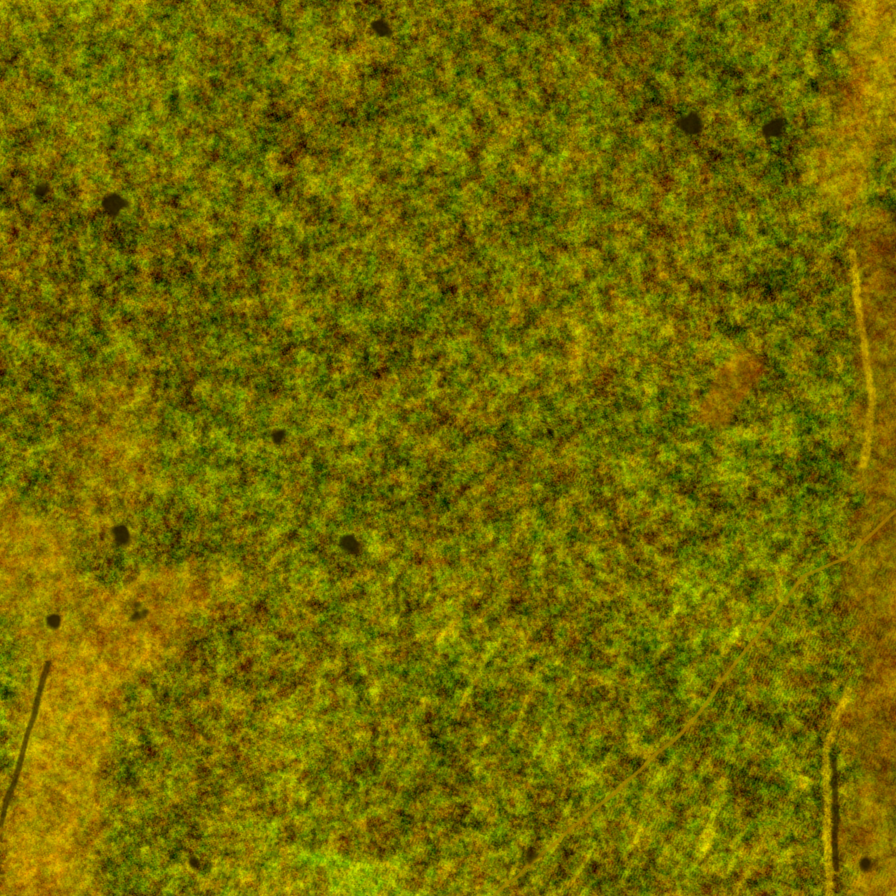
Write a three.js fragment shader that draws this texture.

```glsl
// Aerial-style terrain in olive, green and ochre: layered value noise drives
// brightness and a red-green tint separately, then soft ochre clearings,
// slanted streaks, thin pale tracks and small dark pits are laid on top.
varying vec2 vUv;

float hash(vec2 p) {
  return fract(sin(dot(p, vec2(127.1, 311.7))) * 43758.5);
}

// Value noise from -1 to 1
float noise(vec2 p) {
  vec2 i = floor(p);
  vec2 f = fract(p);
  f = f * f * (3.0 - 2.0 * f);
  float low = mix(hash(i), hash(i + vec2(1.0, 0.0)), f.x);
  float high = mix(hash(i + vec2(0.0, 1.0)), hash(i + vec2(1.0, 1.0)), f.x);
  return 2.0 * mix(low, high, f.y) - 1.0;
}

// Octaves of noise, each turned to hide the lattice
float layers(vec2 p, float frequency, float gain) {
  float sum = 0.0;
  float amplitude = 1.0;
  mat2 turn = mat2(0.8, 0.6, -0.6, 0.8);
  for (int i = 0; i < 4; i++) {
    sum += amplitude * noise(p * frequency + float(i) * 17.3);
    p = turn * p;
    frequency *= 2.1;
    amplitude *= gain;
  }
  return sum;
}

float segment(vec2 p, vec2 a, vec2 b) {
  vec2 ab = b - a;
  return length(p - a - ab * clamp(dot(p - a, ab) / dot(ab, ab), 0.0, 1.0));
}

float stroke(float dist, float halfWidth) {
  return 1.0 - smoothstep(halfWidth * 0.4, halfWidth * 1.6, dist);
}

float patchMask(float dist, float radius, float soft) {
  return 1.0 - smoothstep(radius - soft, radius + soft, dist);
}

// One small ragged pit in some cells of a grid
float pits(vec2 p, float cells, float share) {
  vec2 id = floor(p * cells);
  vec2 center = 0.3 + 0.4 * vec2(hash(id + 3.1), hash(id + 8.7));
  float radius = mix(0.05, 0.13, hash(id + 5.3));
  float dist = length(fract(p * cells) - center) + 0.06 * noise(p * 110.0);
  return step(hash(id + 1.9), share) * patchMask(dist, radius, 0.05);
}

void main() {
  vec2 p = vUv;
  vec2 wobble = vec2(noise(p * 45.0), noise(p * 45.0 + 31.0));
  vec2 ragged = p + 0.012 * wobble + 0.02 * vec2(noise(p * 15.0), noise(p * 15.0 + 9.0));
  vec2 bent = p + 0.002 * wobble;

  // Ochre clearings
  float fork = segment(ragged, vec2(0.03, -0.02), vec2(0.08, 0.22)) - 0.065;
  fork = min(fork, segment(ragged, vec2(0.08, 0.24), vec2(0.19, 0.33)) - 0.045);
  fork = min(fork, segment(ragged, vec2(-0.01, 0.41), vec2(0.08, 0.28)) - 0.045);
  float clearing = patchMask(fork, 0.0, 0.025);
  float grove = segment(ragged, vec2(0.1, 0.43), vec2(0.13, 0.52));
  clearing = max(clearing, 0.6 * patchMask(grove, 0.05, 0.03));
  float corner = segment(ragged, vec2(1.0, 1.02), vec2(0.95, 0.81));
  clearing = max(clearing, patchMask(corner, 0.045, 0.03));
  float bare = patchMask(segment(bent, vec2(0.8, 0.54), vec2(0.83, 0.59)), 0.02, 0.006);
  float field = smoothstep(0.93, 0.97, ragged.x) * (1.0 - smoothstep(0.73, 0.79, p.y));
  float smoothGround = max(0.5 * clearing, 0.7 * max(bare, field));

  // Grain and broad shading
  float grain = 0.12 * layers(p, 62.0, 0.95);
  float broad = 0.05 * layers(p + 4.0, 6.0, 0.75);
  float shade = patchMask(length((p - vec2(0.74, 0.86)) * vec2(0.8, 1.0)), 0.13, 0.13);
  float light = 0.43 + broad + grain * (1.0 - 0.5 * smoothGround) - 0.06 * shade;
  float tint = 0.009 + 0.042 * layers(p + 7.0, 75.0, 0.85) * (1.0 - 0.5 * smoothGround);
  tint += 0.016 * layers(p + 2.0, 8.0, 0.7);
  light += 0.15 * clearing + 0.07 * bare + 0.02 * field;
  tint += 0.055 * clearing + 0.07 * bare + 0.05 * field;

  // Slanted streaks in the lower middle
  vec2 along = vec2(0.5, 0.866);
  vec2 slanted = vec2(dot(p, vec2(along.y, -along.x)), dot(p, along));
  float streak = smoothstep(0.35, 0.9, noise(slanted * vec2(110.0, 22.0) + wobble * 0.4));
  float streakArea = smoothstep(0.35, 0.5, p.x) * (1.0 - smoothstep(0.3, 0.45, p.y));
  light += 0.15 * streak * streakArea * (1.0 - field);

  // Pale track and field edges
  float track = segment(bent, vec2(0.55, 0.0), vec2(0.76, 0.18));
  track = min(track, segment(bent, vec2(0.76, 0.18), vec2(0.9, 0.36)));
  track = min(track, segment(bent, vec2(0.9, 0.36), vec2(0.95, 0.38)));
  track = min(track, segment(bent, vec2(0.95, 0.38), vec2(1.01, 0.44)));
  float edge = segment(bent, vec2(0.95, 0.72), vec2(0.973, 0.56));
  edge = min(edge, segment(bent, vec2(0.973, 0.56), vec2(0.965, 0.48)));
  edge = min(edge, segment(bent, vec2(0.925, -0.01), vec2(0.922, 0.16)));
  edge = min(edge, segment(bent, vec2(0.922, 0.16), vec2(0.945, 0.23)));
  light = mix(light, 0.57, 0.75 * stroke(track, 0.0018));
  light += 0.2 * stroke(edge, 0.004);
  tint = mix(tint, 0.08, 0.6 * max(stroke(track, 0.0018), stroke(edge, 0.004)));

  // Dark ditch, pits and a bright green tuft
  float ditch = segment(bent, vec2(0.0, 0.08), vec2(0.055, 0.26));
  ditch = min(ditch, segment(bent, vec2(0.933, 0.03), vec2(0.932, 0.15)));
  float dark = max(0.6 * stroke(ditch, 0.003), 0.85 * pits(p, 11.0, 0.14));
  float tuft = patchMask(length((ragged - vec2(0.39, 0.02)) * vec2(0.7, 1.0)), 0.025, 0.02);
  light = mix(light + 0.16 * tuft, 0.1, dark);
  tint = mix(tint - 0.07 * tuft, 0.02, dark);

  gl_FragColor = vec4(clamp(vec2(light + tint, light - tint), 0.0, 1.0), 0.0, 1.0);
}
```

* _YOUR INSTRUCTIONS_:
Output all of the data word for word, excluding any pictures.

* _EXPECTED ANSWER_:
Write a three.js fragment shader that draws this texture.

```glsl
// Aerial-style terrain in olive, green and ochre: layered value noise drives
// brightness and a red-green tint separately, then soft ochre clearings,
// slanted streaks, thin pale tracks and small dark pits are laid on top.
varying vec2 vUv;

float hash(vec2 p) {
  return fract(sin(dot(p, vec2(127.1, 311.7))) * 43758.5);
}

// Value noise from -1 to 1
float noise(vec2 p) {
  vec2 i = floor(p);
  vec2 f = fract(p);
  f = f * f * (3.0 - 2.0 * f);
  float low = mix(hash(i), hash(i + vec2(1.0, 0.0)), f.x);
  float high = mix(hash(i + vec2(0.0, 1.0)), hash(i + vec2(1.0, 1.0)), f.x);
  return 2.0 * mix(low, high, f.y) - 1.0;
}

// Octaves of noise, each turned to hide the lattice
float layers(vec2 p, float frequency, float gain) {
  float sum = 0.0;
  float amplitude = 1.0;
  mat2 turn = mat2(0.8, 0.6, -0.6, 0.8);
  for (int i = 0; i < 4; i++) {
    sum += amplitude * noise(p * frequency + float(i) * 17.3);
    p = turn * p;
    frequency *= 2.1;
    amplitude *= gain;
  }
  return sum;
}

float segment(vec2 p, vec2 a, vec2 b) {
  vec2 ab = b - a;
  return length(p - a - ab * clamp(dot(p - a, ab) / dot(ab, ab), 0.0, 1.0));
}

float stroke(float dist, float halfWidth) {
  return 1.0 - smoothstep(halfWidth * 0.4, halfWidth * 1.6, dist);
}

float patchMask(float dist, float radius, float soft) {
  return 1.0 - smoothstep(radius - soft, radius + soft, dist);
}

// One small ragged pit in some cells of a grid
float pits(vec2 p, float cells, float share) {
  vec2 id = floor(p * cells);
  vec2 center = 0.3 + 0.4 * vec2(hash(id + 3.1), hash(id + 8.7));
  float radius = mix(0.05, 0.13, hash(id + 5.3));
  float dist = length(fract(p * cells) - center) + 0.06 * noise(p * 110.0);
  return step(hash(id + 1.9), share) * patchMask(dist, radius, 0.05);
}

void main() {
  vec2 p = vUv;
  vec2 wobble = vec2(noise(p * 45.0), noise(p * 45.0 + 31.0));
  vec2 ragged = p + 0.012 * wobble + 0.02 * vec2(noise(p * 15.0), noise(p * 15.0 + 9.0));
  vec2 bent = p + 0.002 * wobble;

  // Ochre clearings
  float fork = segment(ragged, vec2(0.03, -0.02), vec2(0.08, 0.22)) - 0.065;
  fork = min(fork, segment(ragged, vec2(0.08, 0.24), vec2(0.19, 0.33)) - 0.045);
  fork = min(fork, segment(ragged, vec2(-0.01, 0.41), vec2(0.08, 0.28)) - 0.045);
  float clearing = patchMask(fork, 0.0, 0.025);
  float grove = segment(ragged, vec2(0.1, 0.43), vec2(0.13, 0.52));
  clearing = max(clearing, 0.6 * patchMask(grove, 0.05, 0.03));
  float corner = segment(ragged, vec2(1.0, 1.02), vec2(0.95, 0.81));
  clearing = max(clearing, patchMask(corner, 0.045, 0.03));
  float bare = patchMask(segment(bent, vec2(0.8, 0.54), vec2(0.83, 0.59)), 0.02, 0.006);
  float field = smoothstep(0.93, 0.97, ragged.x) * (1.0 - smoothstep(0.73, 0.79, p.y));
  float smoothGround = max(0.5 * clearing, 0.7 * max(bare, field));

  // Grain and broad shading
  float grain = 0.12 * layers(p, 62.0, 0.95);
  float broad = 0.05 * layers(p + 4.0, 6.0, 0.75);
  float shade = patchMask(length((p - vec2(0.74, 0.86)) * vec2(0.8, 1.0)), 0.13, 0.13);
  float light = 0.43 + broad + grain * (1.0 - 0.5 * smoothGround) - 0.06 * shade;
  float tint = 0.009 + 0.042 * layers(p + 7.0, 75.0, 0.85) * (1.0 - 0.5 * smoothGround);
  tint += 0.016 * layers(p + 2.0, 8.0, 0.7);
  light += 0.15 * clearing + 0.07 * bare + 0.02 * field;
  tint += 0.055 * clearing + 0.07 * bare + 0.05 * field;

  // Slanted streaks in the lower middle
  vec2 along = vec2(0.5, 0.866);
  vec2 slanted = vec2(dot(p, vec2(along.y, -along.x)), dot(p, along));
  float streak = smoothstep(0.35, 0.9, noise(slanted * vec2(110.0, 22.0) + wobble * 0.4));
  float streakArea = smoothstep(0.35, 0.5, p.x) * (1.0 - smoothstep(0.3, 0.45, p.y));
  light += 0.15 * streak * streakArea * (1.0 - field);

  // Pale track and field edges
  float track = segment(bent, vec2(0.55, 0.0), vec2(0.76, 0.18));
  track = min(track, segment(bent, vec2(0.76, 0.18), vec2(0.9, 0.36)));
  track = min(track, segment(bent, vec2(0.9, 0.36), vec2(0.95, 0.38)));
  track = min(track, segment(bent, vec2(0.95, 0.38), vec2(1.01, 0.44)));
  float edge = segment(bent, vec2(0.95, 0.72), vec2(0.973, 0.56));
  edge = min(edge, segment(bent, vec2(0.973, 0.56), vec2(0.965, 0.48)));
  edge = min(edge, segment(bent, vec2(0.925, -0.01), vec2(0.922, 0.16)));
  edge = min(edge, segment(bent, vec2(0.922, 0.16), vec2(0.945, 0.23)));
  light = mix(light, 0.57, 0.75 * stroke(track, 0.0018));
  light += 0.2 * stroke(edge, 0.004);
  tint = mix(tint, 0.08, 0.6 * max(stroke(track, 0.0018), stroke(edge, 0.004)));

  // Dark ditch, pits and a bright green tuft
  float ditch = segment(bent, vec2(0.0, 0.08), vec2(0.055, 0.26));
  ditch = min(ditch, segment(bent, vec2(0.933, 0.03), vec2(0.932, 0.15)));
  float dark = max(0.6 * stroke(ditch, 0.003), 0.85 * pits(p, 11.0, 0.14));
  float tuft = patchMask(length((ragged - vec2(0.39, 0.02)) * vec2(0.7, 1.0)), 0.025, 0.02);
  light = mix(light + 0.16 * tuft, 0.1, dark);
  tint = mix(tint - 0.07 * tuft, 0.02, dark);

  gl_FragColor = vec4(clamp(vec2(light + tint, light - tint), 0.0, 1.0), 0.0, 1.0);
}
```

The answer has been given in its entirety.